Orioles must remain flexible with Bundy despite early success

April 27, 2017 | Luke Jones

It would be easy for the Orioles to have tunnel vision with young starting pitcher Dylan Bundy.

Entering Thursday ranked seventh in the American League in ERA (1.65) and having registered a quality start in each of his five outings, Bundy has been Baltimore’s top pitcher and best player so far in 2017. The Orioles have needed him to pitch like an ace, too, with veteran Chris Tillman still on the disabled list and Opening Day starter Kevin Gausman off to a poor start.

But we’re also talking about a 24-year-old who only eclipsed the 300-inning mark for his entire professional career last week and has battled a number of injuries since being selected fourth overall in the 2011 draft. That’s why you can’t ignore the peripherals from his solid six-inning performance in the Orioles’ 5-4 win over Tampa Bay on Wednesday night. It was apparent early that he wasn’t close to having his best stuff, making the results that much more impressive.

Bundy’s fastball velocity was down substantially over the first three innings against the Rays, averaging roughly 89 miles per hour. The right-hander entered the night with a season average of 92.3 mph, but his average velocity had also declined slightly in each start before the significant drop early in Wednesday’s outing. The good news is that Bundy’s velocity climbed over the latter half of the outing and averaged just over 91 mph after the third inning, quelling some concerns of a possible injury that even Hall of Famer Jim Palmer shared aloud during MASN’s telecast.


(Graphic courtesy of FanGraphs)

Still, it’s tough to ignore that even his maximum fastball velocity on Wednesday (93.3 mph) was slower than his average as a starter (93.7 mph) in 2016. He managed only seven swinging strikes, a season low and often a barometer of the quality of a pitcher’s stuff. Bundy reminded reporters after the game that he’s mixing in more two-seam fastballs this year — which are typically slower than a pitcher’s four-seamer — but that wouldn’t explain that much of a drop, either.

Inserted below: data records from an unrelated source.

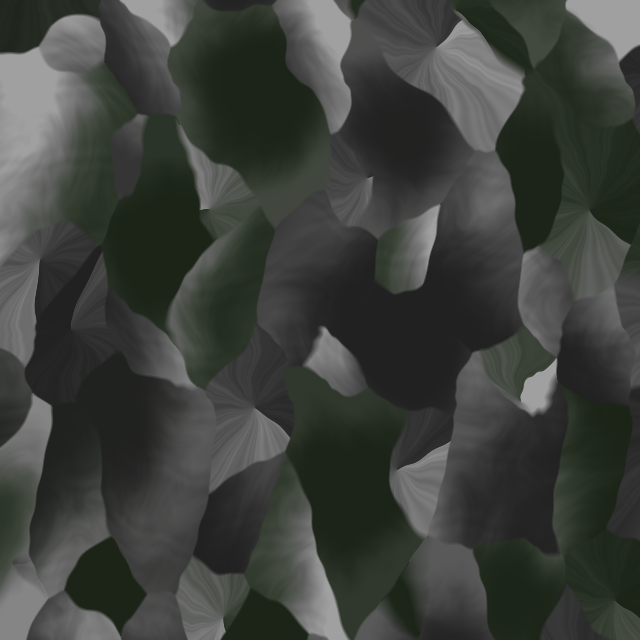
A WebGL 1 fragment shader for this texture:

```glsl
precision highp float;
// Smoky grey and dark green patches with sharp, wavy borders.
// Weighted cellular noise makes the patches; each one is shaded as a
// conic fan, a streaked sweep or a dark core, clouded by layered sines.
uniform vec2 u_resolution;

const float TAU = 6.2831853;
const vec2 GRID = vec2(7.0, 6.0);
const vec3 GREEN_TINT = vec3(-0.022, 0.012, -0.036);

vec2 hash2(vec2 p) {
  vec3 q = fract(vec3(p.xyx) * vec3(0.1031, 0.1030, 0.0973));
  q += dot(q, q.yzx + 33.33);
  return fract((q.xx + q.yz) * q.zy);
}

// Layered sines, each bending the next; about -1 to 1.
float smoke(vec2 p) {
  float sum = 0.0;
  float amplitude = 0.5;
  for (int i = 0; i < 6; i++) {
    p += 0.45 * sin(p.yx * 1.3 + vec2(1.7, 4.1));
    sum += amplitude * sin(p.x + 0.6) * cos(p.y * 0.9);
    p = mat2(1.5, 1.1, -1.1, 1.5) * p + 2.3;
    amplitude *= 0.6;
  }
  return sum;
}

// Bends the patch borders: broad waves plus small nicks.
vec2 warp(vec2 p) {
  vec2 broad = sin(p.yx * vec2(2.3, 2.9) + vec2(0.4, 2.0));
  vec2 middle = sin(p.yx * vec2(6.1, 5.3) + 2.0 * broad);
  vec2 nicks = sin(p.yx * vec2(17.0, 21.0) + 3.0 * middle);
  return p + 0.13 * broad + 0.045 * middle + 0.009 * nicks;
}

// Boxy distance, so that borders lean to upright and level.
float boxyLength(vec2 p) {
  vec2 a = abs(p) * vec2(1.2, 0.85);
  return pow(dot(a * a, a) + 1e-6, 1.0 / 3.0);
}

// Position of the seed point of a grid square.
vec2 seedPoint(vec2 square) {
  return square + 0.08 + 0.84 * hash2(square + 11.0);
}

// Ramp around a centre with one sharp step and fine rays.
float fanTone(vec2 p, float turn, float pixel) {
  float angle = atan(p.y, p.x);
  float radius = length(p);
  float soft = clamp(pixel / (TAU * radius + 0.001), 0.001, 0.4);
  float ramp = fract(angle / TAU + turn);
  ramp *= 1.0 - smoothstep(1.0 - soft, 1.0, ramp);
  float phase = turn * 40.0;
  float rays = sin(angle * 7.0 + phase) + 0.7 * sin(angle * 19.0 + 2.0 * phase)
    + 0.6 * sin(angle * 43.0 + 2.0 * sin(angle * 11.0 + phase));
  return 0.62 * (ramp - 0.5) + 0.035 * rays * smoothstep(0.0, 0.25, radius);
}

// Mostly sideways gradient with faint level streaks.
float sweepTone(vec2 p, float turn, float cloud) {
  vec2 direction = normalize(vec2(cos(turn * TAU), 0.4 * sin(turn * TAU)));
  float streaks = sin(p.y * 23.0 + 3.0 * sin(p.y * 9.0 + p.x * 2.0));
  return 0.34 * sin(dot(p, direction) * 2.4 + cloud * 0.5)
    + 0.2 * cloud + 0.015 * streaks;
}

// Dark middle with a ragged smoky rim.
float coreTone(vec2 p, float cloud) {
  return 0.55 * smoothstep(0.2, 1.0, length(p) + 0.28 * cloud) - 0.42;
}

// Grey or greenish colour of one patch at p.
vec3 patchColor(vec2 square, vec2 p, float cloud, float pixel) {
  vec2 look = hash2(square + 47.0);
  vec2 mood = hash2(square + 83.0);
  vec2 local = p - seedPoint(square);
  float tone = 0.2 + 0.68 * mood.x;
  if (look.x < 0.4) tone += fanTone(local, look.y, pixel) + 0.05 * cloud;
  else if (look.x < 0.76) tone += sweepTone(local, look.y, cloud);
  else tone += coreTone(local, cloud);
  tone = clamp(tone, 0.0, 1.05);
  float grey = 0.13 + 0.45 * tone * tone;
  float green = smoothstep(0.4, 0.6, mood.y) * smoothstep(0.5, 0.15, 1.0 - tone - 0.5 + 0.0);
  green = smoothstep(0.4, 0.6, mood.y) * (1.0 - smoothstep(0.2, 0.46, grey));
  return vec3(grey) + green * GREEN_TINT;
}

void main() {
  vec2 p = gl_FragCoord.xy / u_resolution * GRID;
  float pixel = GRID.x / u_resolution.x;
  vec2 bent = warp(p);
  vec2 home = floor(bent);

  // Nearest and second nearest patch; large weights make large patches.
  float nearest = 9.0;
  float second = 9.0;
  vec2 nearSquare = home;
  vec2 nextSquare = home;
  for (int y = -2; y <= 2; y++) {
    for (int x = -2; x <= 2; x++) {
      vec2 square = home + vec2(float(x), float(y));
      float weight = hash2(square + 29.0).x;
      float d = boxyLength(bent - seedPoint(square)) - 0.65 * weight * weight;
      if (d < nearest) {
        second = nearest;
        nextSquare = nearSquare;
        nearest = d;
        nearSquare = square;
      } else if (d < second) {
        second = d;
        nextSquare = square;
      }
    }
  }

  float cloud = smoke(p * 1.5);
  vec3 inside = patchColor(nearSquare, bent, cloud, pixel);
  vec3 beyond = patchColor(nextSquare, bent, cloud, pixel);
  float cover = 0.5 + 0.5 * clamp((second - nearest) / (2.0 * pixel), 0.0, 1.0);
  gl_FragColor = vec4(mix(beyond, inside, cover), 1.0);
}
```
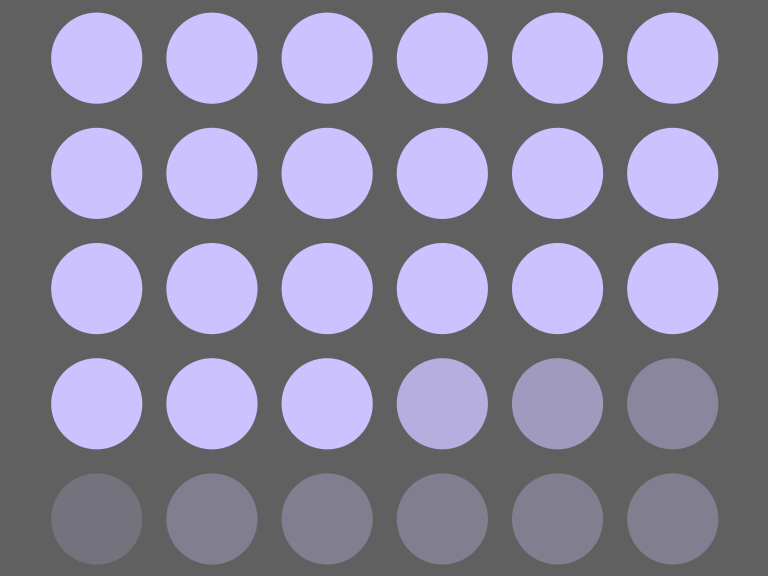
A WebGL 2 fragment shader for this pattern:

```glsl
#version 300 es
precision highp float;
// A grid of six by five lilac discs on grey, fading out towards the end.

uniform vec2 u_resolution;
out vec4 fragColor;

const vec2 GRID = vec2(6.0, 5.0);        // discs across and down
const float PITCH = 0.2;                 // spacing, in canvas heights
const float RADIUS = 0.0791;
const vec2 SHIFT = vec2(0.0013, -0.001); // offset of the grid from the centre
const vec3 GREY = vec3(0.378);
const vec3 LILAC = vec3(0.80, 0.76, 1.0);
const float LAST_SOLID = 20.0;           // index of the last opaque disc
const float FADE_STEPS = 4.0;
const float FADE_STEP = 0.205;
const float REST_OPACITY = 0.3;

// Antialiased coverage of a disc centred on the origin.
float discMask(vec2 p, float radius, float pixel) {
    return clamp(0.5 - (length(p) - radius) / pixel, 0.0, 1.0);
}

// Opacity by reading order: solid, then a stepped fade, then a constant.
float discOpacity(float index) {
    float fadeStep = max(index - LAST_SOLID, 0.0);
    return fadeStep > FADE_STEPS ? REST_OPACITY : 1.0 - FADE_STEP * fadeStep;
}

void main() {
    float pixel = 1.0 / u_resolution.y;
    vec2 p = (gl_FragCoord.xy - 0.5 * u_resolution) * pixel - SHIFT;

    // Split the canvas into cells, clamped to the grid.
    vec2 gridPos = p / PITCH + 0.5 * GRID;
    vec2 cell = clamp(floor(gridPos), vec2(0.0), GRID - 1.0);
    vec2 local = (gridPos - cell - 0.5) * PITCH;

    // Count discs from the top left.
    float index = (GRID.y - 1.0 - cell.y) * GRID.x + cell.x;

    float coverage = discMask(local, RADIUS, pixel) * discOpacity(index);
    fragColor = vec4(mix(GREY, LILAC, coverage), 1.0);
}
```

To be clear, none of this means that Bundy is injured or doomed as he simply may not have been at his best physically, something that happens to any pitcher at least a couple times over the course of a six-month season. Even pitching in shorter stints out of the bullpen in the first half of 2016, Bundy didn’t really see his velocity start to spike until June and July, making you wonder if this is just part of his process of naturally building up arm strength and pacing himself for a long season.

Bundy is too important to both the present and future, however, to completely ignore the data solely because he’s pitching so well. Manager Buck Showalter acknowledged as much, saying he saw what everyone else did and that Bundy is always monitored because of his injury history. For what it’s worth, the pitcher said he felt good at the end of his outing and that he wasn’t concerned about the velocity.

The steady drop does make you wonder if the Orioles need to adjust their approach despite Showalter saying more than once that “the governors are off” the talented pitcher this season. It could be as simple as shaving his pitch count a bit or giving him an extra day of rest whenever possible, something the Orioles haven’t really been able to do this month while mostly going with a four-man rotation in Tillman’s absence. The practice of extra rest was used periodically with former Orioles starter Wei-Yin Chen, who was much older than Bundy.

With Tillman possibly returning as early as next week, the Orioles will hope to have more flexibility with a normal five-man rotation.

Seeing how special Bundy has been so far, the organization must do whatever it takes to keep him strong and healthy for all of 2017 and beyond. If that means an extra day of rest here and there or even skipping a start if necessary, it should be an easy call to sacrifice the short term in favor of the big picture.

As easy as it might be to just focus on the results, the Orioles need to keep a watchful eye on a pitcher who is looking more and more like he can be something special. But they have to keep him on the mound for that to happen.